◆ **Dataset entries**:
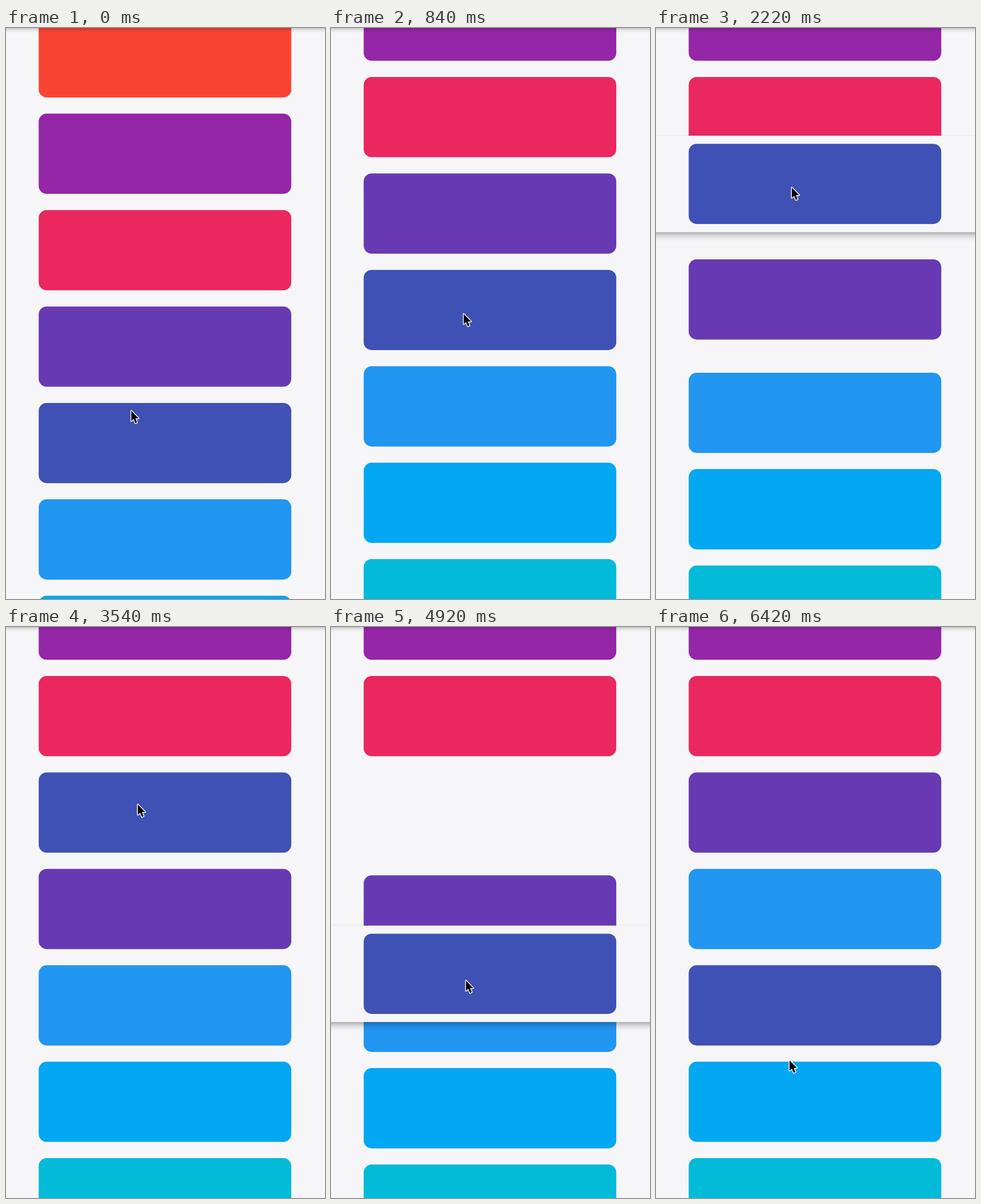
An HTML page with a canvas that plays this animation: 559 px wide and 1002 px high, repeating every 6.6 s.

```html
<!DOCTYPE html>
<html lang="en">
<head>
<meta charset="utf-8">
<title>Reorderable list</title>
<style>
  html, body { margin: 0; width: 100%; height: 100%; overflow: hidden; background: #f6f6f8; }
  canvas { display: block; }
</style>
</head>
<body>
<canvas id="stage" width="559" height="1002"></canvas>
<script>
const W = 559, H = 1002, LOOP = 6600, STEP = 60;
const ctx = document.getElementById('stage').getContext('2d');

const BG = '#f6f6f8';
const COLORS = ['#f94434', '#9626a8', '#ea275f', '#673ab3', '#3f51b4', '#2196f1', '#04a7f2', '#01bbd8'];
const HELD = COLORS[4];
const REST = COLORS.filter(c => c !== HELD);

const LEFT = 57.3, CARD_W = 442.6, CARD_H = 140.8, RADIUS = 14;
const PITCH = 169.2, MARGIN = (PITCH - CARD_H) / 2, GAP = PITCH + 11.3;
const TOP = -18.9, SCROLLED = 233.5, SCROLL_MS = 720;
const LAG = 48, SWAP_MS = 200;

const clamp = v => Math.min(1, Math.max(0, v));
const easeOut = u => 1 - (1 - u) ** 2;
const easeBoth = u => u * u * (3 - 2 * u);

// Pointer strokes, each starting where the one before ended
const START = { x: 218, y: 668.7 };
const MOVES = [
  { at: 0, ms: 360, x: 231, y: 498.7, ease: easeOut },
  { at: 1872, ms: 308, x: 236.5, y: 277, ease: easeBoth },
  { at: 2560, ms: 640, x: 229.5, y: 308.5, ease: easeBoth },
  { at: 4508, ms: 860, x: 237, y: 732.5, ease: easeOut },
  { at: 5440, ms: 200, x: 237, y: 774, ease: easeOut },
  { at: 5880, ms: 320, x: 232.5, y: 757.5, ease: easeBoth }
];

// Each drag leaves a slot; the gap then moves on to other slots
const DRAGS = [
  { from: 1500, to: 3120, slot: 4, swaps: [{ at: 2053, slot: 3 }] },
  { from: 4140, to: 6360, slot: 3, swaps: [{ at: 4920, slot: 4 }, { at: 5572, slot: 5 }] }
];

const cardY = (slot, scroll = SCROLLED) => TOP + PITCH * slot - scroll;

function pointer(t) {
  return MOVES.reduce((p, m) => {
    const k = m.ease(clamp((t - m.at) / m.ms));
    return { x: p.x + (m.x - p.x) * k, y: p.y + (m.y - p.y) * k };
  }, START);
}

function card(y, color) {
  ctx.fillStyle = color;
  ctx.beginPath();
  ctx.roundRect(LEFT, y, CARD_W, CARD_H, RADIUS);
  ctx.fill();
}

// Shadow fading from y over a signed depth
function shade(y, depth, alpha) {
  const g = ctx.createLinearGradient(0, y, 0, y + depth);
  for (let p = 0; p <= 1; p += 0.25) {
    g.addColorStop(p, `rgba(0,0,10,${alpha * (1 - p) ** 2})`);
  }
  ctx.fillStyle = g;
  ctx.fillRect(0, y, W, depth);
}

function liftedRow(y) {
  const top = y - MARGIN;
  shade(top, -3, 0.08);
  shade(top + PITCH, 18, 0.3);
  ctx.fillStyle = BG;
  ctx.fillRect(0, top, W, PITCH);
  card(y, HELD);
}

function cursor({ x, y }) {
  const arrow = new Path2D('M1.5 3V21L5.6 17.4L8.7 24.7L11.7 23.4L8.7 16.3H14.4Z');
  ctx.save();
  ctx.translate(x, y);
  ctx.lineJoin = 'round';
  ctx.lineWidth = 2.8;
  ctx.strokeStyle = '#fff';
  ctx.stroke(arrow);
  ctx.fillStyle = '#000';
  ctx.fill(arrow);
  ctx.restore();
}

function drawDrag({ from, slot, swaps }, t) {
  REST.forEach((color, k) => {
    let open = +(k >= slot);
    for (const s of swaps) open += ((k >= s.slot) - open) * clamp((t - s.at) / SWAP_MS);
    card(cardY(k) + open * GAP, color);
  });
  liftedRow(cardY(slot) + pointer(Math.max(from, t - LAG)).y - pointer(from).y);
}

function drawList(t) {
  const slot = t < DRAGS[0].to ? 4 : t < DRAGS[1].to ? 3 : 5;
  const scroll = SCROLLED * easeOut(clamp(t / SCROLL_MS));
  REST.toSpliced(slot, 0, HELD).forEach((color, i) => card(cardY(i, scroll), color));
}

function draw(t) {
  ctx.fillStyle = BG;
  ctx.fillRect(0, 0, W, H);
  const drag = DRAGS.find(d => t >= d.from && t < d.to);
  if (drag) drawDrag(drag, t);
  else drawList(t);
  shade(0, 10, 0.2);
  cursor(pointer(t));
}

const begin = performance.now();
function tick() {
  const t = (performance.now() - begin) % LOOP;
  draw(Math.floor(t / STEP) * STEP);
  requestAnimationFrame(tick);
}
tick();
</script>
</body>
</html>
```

◆ **WORK REQUIRED**: Look for the word "depth" in every line of the records. State how many lines contain it, and write only the number.

◆ **TASK RESPONSE**: 4